such judgment. See United Intern. Holdings, Inc. v. Wharf (Holdings) Ltd., 210 F.3d 1207, 1235-36 (10th Cir. 2000). ISR does not directly oppose or challenge the Heumanns' request. Rather, ISR asserts that because Ann Shidler filed for bankruptcy on September 11, 2009, I am prohibited from taking any action or making any order that pertains to Ann Shidler's assets pursuant to the automatic bankruptcy stay as set forth in 11 U.S.C. § 362(a)(2)(requiring a stay of "the enforcement, against the debtor or against property of the estate, of a judgment obtained before the commencement of the case"). However, the automatic stay imposed by 11 U.S.C. § 362 applies to the bankruptcy estate of Ann Shidler. The turnover order sought by the Heumanns is does not pertain to Ann Shidler, but rather to ISR. As such, it does not seek to enforce any judgment against Ann Shidler or the bankruptcy estate, but rather would require ISR to pay into the registry of the court any proceeds eventually realized or collected by ISR on its judgment in the prior action. ACCORDINGLY, it is ORDERED as follows: 1) Defendants Judy and Norman Heumann's Motion for a Supplemental Order Directing the Payment of their Attorneys' Fees and Costs Incurred on Appeal [Doc #167] is GRANTED in that Judy and Norman Heumann are AWARDED their appellate attorney fees, in the amount of $3,468.00, and are AWARDED their appellate costs, in the amount of $220.56, against Plaintiff, Infant Swimming Research, Inc.; and 2) Defendants Judy and Norma Heumann's Amended Motion for Turnover Order Requiring Delivery of Proceeds into the Registry of the Court [Doc # 173] is GRANTED pursuant to Fed. R. Civ. P. 69(a) and Colo. R. Civ. P. Rule 69(g) and, as a result, Plaintiff, Infant 9

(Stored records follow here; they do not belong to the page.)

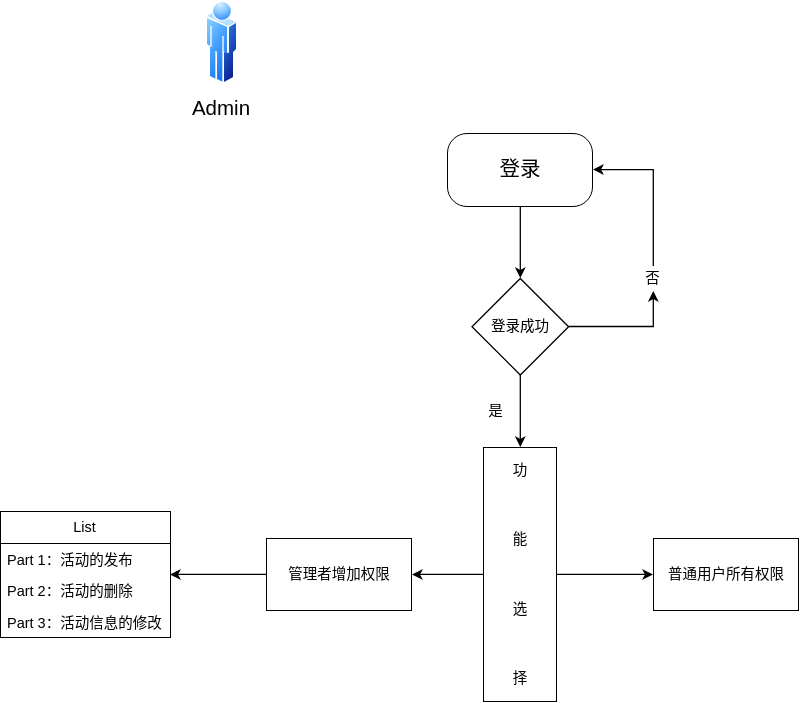
<!DOCTYPE html>
<html lang="zh-CN">
<head>
<meta charset="utf-8">
<title>Admin 流程图</title>
<style>
:root {
  --ink: #000;
  --paper: #fff;
  --line: 1.3px;
}
* { box-sizing: border-box; margin: 0; padding: 0; }
html, body { width: 800px; height: 703px; overflow: hidden; background: var(--paper); }
.flowchart {
  position: relative;
  width: 800px;
  height: 703px;
  overflow: hidden;
  color: var(--ink);
  font: 14.5px/18px "Liberation Sans", "Noto Sans CJK SC", sans-serif;
}
.drawing { position: absolute; left: 0; top: 0; }
.node, .label {
  position: absolute;
  display: flex;
  align-items: center;
  justify-content: center;
  white-space: nowrap;
}
.node { border: var(--line) solid var(--ink); background: var(--paper); }
.actor-name { left: 171px; top: 94px; width: 100px; height: 28px; font-size: 20.5px; }
.login { left: 447px; top: 133px; width: 146px; height: 74px; padding-bottom: 3px; border-radius: 20px; font-size: 20.5px; }
.decision { left: 472px; top: 278px; width: 96px; height: 96px; }
.no { left: 638px; top: 268px; width: 29px; height: 20px; }
.yes { left: 481px; top: 401px; width: 29px; height: 20px; }
.function-choice {
  left: 483px; top: 447px; width: 74px; height: 255px;
  flex-direction: column;
  justify-content: space-between;
  padding: 13px 0 14px;
}
.admin-rights { left: 266px; top: 538px; width: 146px; height: 73px; padding-bottom: 2px; }
.user-rights { left: 653px; top: 538px; width: 146px; height: 73px; padding-bottom: 2px; }
.task-list { left: 0; top: 511px; width: 171px; height: 127px; display: block; }
.task-list h2 {
  height: 32px;
  padding-right: 2px;
  border-bottom: var(--line) solid var(--ink);
  font: inherit;
  line-height: 31px;
  text-align: center;
}
.task-list li { height: 31.3px; padding-left: 6px; line-height: 32px; list-style: none; }
</style>
</head>
<body>
<main class="flowchart">
  <svg class="drawing" width="800" height="703" viewBox="0 0 800 703" aria-hidden="true">
    <defs>
      <radialGradient id="head-shade" cx="0.4" cy="0.15" r="0.9">
        <stop offset="0" stop-color="#d8f1ff"/>
        <stop offset="0.45" stop-color="#8ccbff"/>
        <stop offset="1" stop-color="#2a86f8"/>
      </radialGradient>
      <linearGradient id="front-shade" x1="0" y1="0" x2="0.5" y2="1">
        <stop offset="0" stop-color="#8fd0ff"/>
        <stop offset="0.5" stop-color="#47a2ff"/>
        <stop offset="1" stop-color="#1a78f2"/>
      </linearGradient>
      <linearGradient id="side-shade" x1="0" y1="0" x2="0.4" y2="1">
        <stop offset="0" stop-color="#2f80ee"/>
        <stop offset="1" stop-color="#0a2390"/>
      </linearGradient>
      <path id="arrowhead" d="M0 0 L-11 -5.5 L-8 0 L-11 5.5 Z"/>
    </defs>

    <g class="actor">
      <polygon points="207,16 213,12 236,22 228,26" fill="#b5e0ff"/>
      <polygon points="207,18 227,27 227,53 223,51 223,82 217,79 217,53 216,53 216,79 210,76 210,46 207,44" fill="url(#front-shade)"/>
      <polygon points="229,27 236,23 236,49 233,52 233,77 224,82 224,52 229,53" fill="url(#side-shade)"/>
      <path d="M211 26 V47 M216 51 V79 M223 36 V82" fill="none" stroke="#fff" stroke-width="1.3"/>
      <circle cx="222" cy="11" r="9.5" fill="url(#head-shade)" stroke="#fff" stroke-width="1.2"/>
    </g>

    <g class="connectors" fill="none" stroke="#000" stroke-width="1.3">
      <path d="M520.3 206 V271"/>
      <path d="M520.3 375 V440"/>
      <path d="M568 326.5 H653.3 V298"/>
      <path d="M653.3 266 V169.6 H600"/>
      <path d="M484 574.4 H419"/>
      <path d="M266 574.4 H177"/>
      <path d="M557 574.4 H646"/>
      <polygon points="520.3,278.5 568.6,326.7 520.3,375 472,326.7" fill="#fff"/>
    </g>
    <g class="arrowheads">
      <use href="#arrowhead" transform="translate(520.3 278) rotate(90)"/>
      <use href="#arrowhead" transform="translate(520.3 447) rotate(90)"/>
      <use href="#arrowhead" transform="translate(653.3 291) rotate(-90)"/>
      <use href="#arrowhead" transform="translate(593 169.6) rotate(180)"/>
      <use href="#arrowhead" transform="translate(412 574.4) rotate(180)"/>
      <use href="#arrowhead" transform="translate(170 574.4) rotate(180)"/>
      <use href="#arrowhead" transform="translate(653 574.4)"/>
    </g>
  </svg>

  <p class="label actor-name">Admin</p>
  <div class="node login">登录</div>
  <p class="label decision">登录成功</p>
  <p class="label no">否</p>
  <p class="label yes">是</p>
  <div class="node function-choice">
    <span>功</span><span>能</span><span>选</span><span>择</span>
  </div>
  <div class="node admin-rights">管理者增加权限</div>
  <div class="node user-rights">普通用户所有权限</div>
  <section class="node task-list">
    <h2>List</h2>
    <ul>
      <li>Part 1：活动的发布</li>
      <li>Part 2：活动的删除</li>
      <li>Part 3：活动信息的修改</li>
    </ul>
  </section>
</main>
</body>
</html>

Swimming Research, Inc., is ORDERED to turn over for deposit in the registry of this Court all proceeds realized in satisfaction of its judgment in Harvey Barnett, Inc., et. al. v. Ann Shidler, Judy Heumann, et. al., 00-cv-00731, and, in turn, that such proceeds be applied towards satisfaction of the judgment in favor of the Heumanns for its judgment in this action. I FURTHER ORDER that Plaintiff is prohibited from taking any action, directly or indirectly, to impair or dispose of its right to receive such proceeds.
6 , 2009, in Denver, Colorado.
BY THE COURT: s/Lewis T. Babcock LEWIS T. BABCOCK, JUDGE
Disclaimer: Justia Dockets & Filings provides public litigation records from the federal appellate and district courts. These filings and docket sheets should not be considered findings of fact or liability, nor do they necessarily reflect the view of Justia.
Why Is My Information Online?